The actions of Godly wisdom and of human fear may look the same for a while, but one leads to freedom and the other to more slavery (the whole point of Galatians). God sees the heart – and there’s a wideness in his mercy.
Love means respecting our own and others personal boundaries. Love means recognizing and respecting our own and others limitations when it comes to resisting temptations to indulge in practices that will not be in our best interest, whether eating, or overworking, or making out without making a commitment to care. The grace of Christ means we are no longer slaves to fear, nor to deliberate choices to act in ways that come from contempt for God, others or ourselves.
The gate may be relatively narrow, but it’s hard to dance on a tight rope of our own making. It is for freedom that Christ has made us free. Let’s not get tangled up in barbed-wire fence rules again.
And for those who can’t contain the yeah-buts, try this.
When my grandfather retired he became the gardener for the property he and Grandma and my parents shared. This was a good arrangement until the signs of early dementia cropped up. The problem was that Grandpa was a farmer at heart, and not a gardener. As recent memories turned into dust in the wind, he returned to old painful memories and began to see mother’s flowers as weeds that competed for resources with the precious grain crops he fought so hard to grow during the dusty 30’s in Saskatchewan. Before Mom’s prize dahlias had a chance to bloom he hacked them down with his hoe.
Mother was not pleased. She was a farm girl too, and admired waves of wheat in an open field, and vegetable patches dripping with peas and beans as much as anyone, but she also appreciated “impractical” flower gardens that produced nothing more than visual pleasure.
When there is not enough to go around, survival comes first. The problem is that many of us return to familiar barrenness of past pain, and live our lives in fear of want, as if God is on a budget and there is not enough to go around. Without new memories our relationship with him can be one based merely on survival (what do I need to do to be saved?) and neglect appreciation of his beauty and abundance. Francis Frangipane wrote:
“Indeed, Jesus frequently drew revelation about the Father from the observable world around Him. He told His disciples to “consider the lilies” (Luke 12:27) and spoke of God’s love and care, even for the sparrows (v. 6). He saw miracles of life contained within the power of a simple seed, and He made this revelation a centerpiece of His teaching (Matt. 13).
Indeed, many of the Lord’s greatest sermons were presented, not in the temple or behind the pulpit of a local synagogue, but in the cathedral of creation, at lakesides and hilltops.

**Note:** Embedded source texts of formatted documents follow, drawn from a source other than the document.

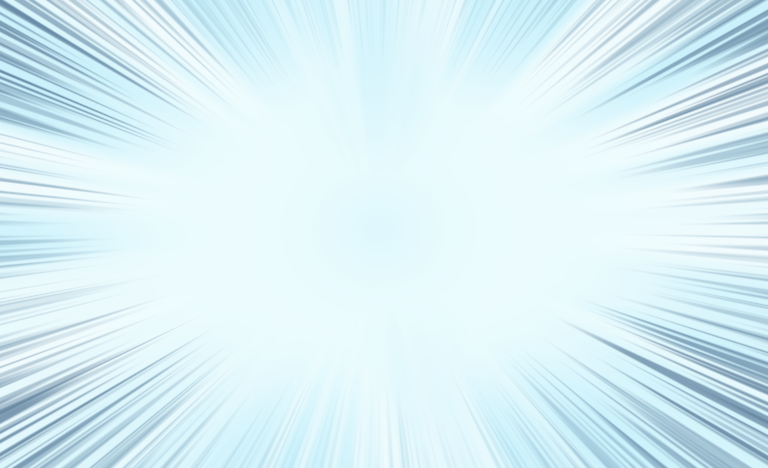
This background is drawn by a Shadertoy shader. Its source:

```glsl
// Pale cyan burst of tapered speed lines around a bright, empty centre.
#define FOCUS vec2(0.493, 0.510)
#define GLOW_COLOR vec3(0.925, 0.988, 0.995)
#define GAP_COLOR vec3(0.955, 0.985, 0.992)
#define WASH_COLOR vec3(0.77, 0.94, 0.985)
#define STEEL_COLOR vec3(0.38, 0.51, 0.62)
#define SKY_COLOR vec3(0.62, 0.82, 0.90)
#define LINE_START 0.56
#define LINE_SPREAD 0.48
#define LINE_STRENGTH 0.90
#define WASH_STRENGTH 0.85

const float TAU = 6.28319;

float hash(vec2 p) {
    vec3 q = fract(p.xyx * 0.1031);
    q += dot(q, q.yzx + 33.33);
    return fract((q.x + q.y) * q.z);
}

// Smooth noise around the circle, without a seam.
float ringNoise(float turn, float count, float seed) {
    float x = turn * count;
    float a = hash(vec2(mod(floor(x), count), seed));
    float b = hash(vec2(mod(floor(x) + 1.0, count), seed));
    return mix(a, b, smoothstep(0.0, 1.0, fract(x)));
}

// One ring of tapered lines, each with its own start, width and tone.
float speedLines(float turn, float radius, float reach, float count, float seed) {
    float x = turn * count;
    float id = mod(floor(x), count);
    float middle = mix(0.32, 0.68, hash(vec2(id, seed)));
    float start = LINE_START + LINE_SPREAD * hash(vec2(id, seed + 11.0));
    float thick = hash(vec2(id, seed + 23.0));
    float tone = mix(0.3, 1.0, hash(vec2(id, seed + 37.0)));
    float grow = clamp((reach - start) / 0.5, 0.0, 1.0);
    float halfWidth = mix(0.06, 0.24, thick * thick) * mix(0.3, 1.0, grow);
    float dist = (abs(fract(x) - middle) - halfWidth) * TAU * radius / count;
    float soft = max(1.0 / iResolution.y, 0.0028);
    return (1.0 - smoothstep(-soft, soft, dist)) * smoothstep(0.0, 0.3, reach - start) * tone;
}

void mainImage(out vec4 fragColor, in vec2 fragCoord) {
    vec2 uv = fragCoord / iResolution.xy;
    float aspect = iResolution.x / iResolution.y;
    vec2 p = (uv - FOCUS) * vec2(aspect, 1.0);
    float radius = length(p);
    float reach = length((uv - FOCUS) * 2.0);
    float angle = atan(p.y, p.x + 1e-5);
    float turn = angle / TAU + 0.5;

    // Direction masks: dark sides and corners, light top and bottom.
    float tilt = atan(abs(p.y), abs(p.x) + 1e-5);
    float side = 1.0 - smoothstep(0.65, 1.25, tilt);
    float corner = exp(-pow((tilt - 0.43) / 0.24, 2.0));

    // Wide, soft rays of colour that strengthen outward.
    float rays = 0.6 * ringNoise(turn, 34.0, 3.0) + 0.4 * ringNoise(turn, 110.0, 7.0);
    float outward = smoothstep(0.42, 1.05, reach);
    float wash = smoothstep(0.25, 0.8, rays) * outward;

    // Vertical column above, slanted plume below, faint haze in the middle.
    float column = exp(-pow(p.x / 0.13, 2.0)) * smoothstep(-0.02, 0.42, p.y);
    float plume = exp(-pow((p.x + 0.35 * p.y) / 0.11, 2.0)) * smoothstep(0.05, 0.45, -p.y);
    float streaky = 0.45 + 0.55 * ringNoise(turn, 90.0, 13.0);
    float haze = exp(-dot(p * vec2(7.0, 8.0), p * vec2(7.0, 8.0)));
    wash = max(wash, (0.75 * column + 0.6 * plume) * streaky);
    wash = max(wash, 0.36 * haze);

    vec3 color = mix(GLOW_COLOR, GAP_COLOR, outward * (1.0 - rays));
    color = mix(color, WASH_COLOR, WASH_STRENGTH * wash);

    // Layers of lines, from broad to fine.
    float cluster = mix(0.6, 1.0, corner) * mix(0.6, 1.15, ringNoise(turn, 26.0, 19.0));
    vec3 ink = mix(SKY_COLOR, STEEL_COLOR, side * mix(0.6, 1.0, corner));
    for (int i = 0; i < 4; i++) {
        float layer = float(i);
        float count = 76.0 + 46.0 * layer;
        float line = speedLines(turn, radius, reach, count, 41.0 + 53.0 * layer);
        float strength = LINE_STRENGTH * cluster * mix(0.6, 1.0, side);
        color = mix(color, ink, clamp(line * strength, 0.0, 1.0));
    }

    fragColor = vec4(color, 1.0);
}
```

We think of Gethsemane as the place where Jesus sweat blood in prayer, and so it was. But Gethsemane was a garden, and the Bible tells us that Jesus “often met there with His disciples”(John 18:2). I love the fact that the Lord routinely found joy among flowers and landscaping, and that He “often” brought His disciples there to teach them.
Yet not only was the setting of a garden a familiar place for Jesus while He was alive, but even in death His tomb was set in the midst of a garden (John 19:41). In fact, when He rose from the dead, a distressed Mary thought Him to be the gardener (John 20:15).
Jesus obviously saw the creation as an echo of the Father’s heart. He found in nature a place, a quiet place, to seek and find communion with God. Beloved don’t deny yourself this exquisite pleasure.”
There is more beauty, so much more beauty, in Jesus Christ than we yet know.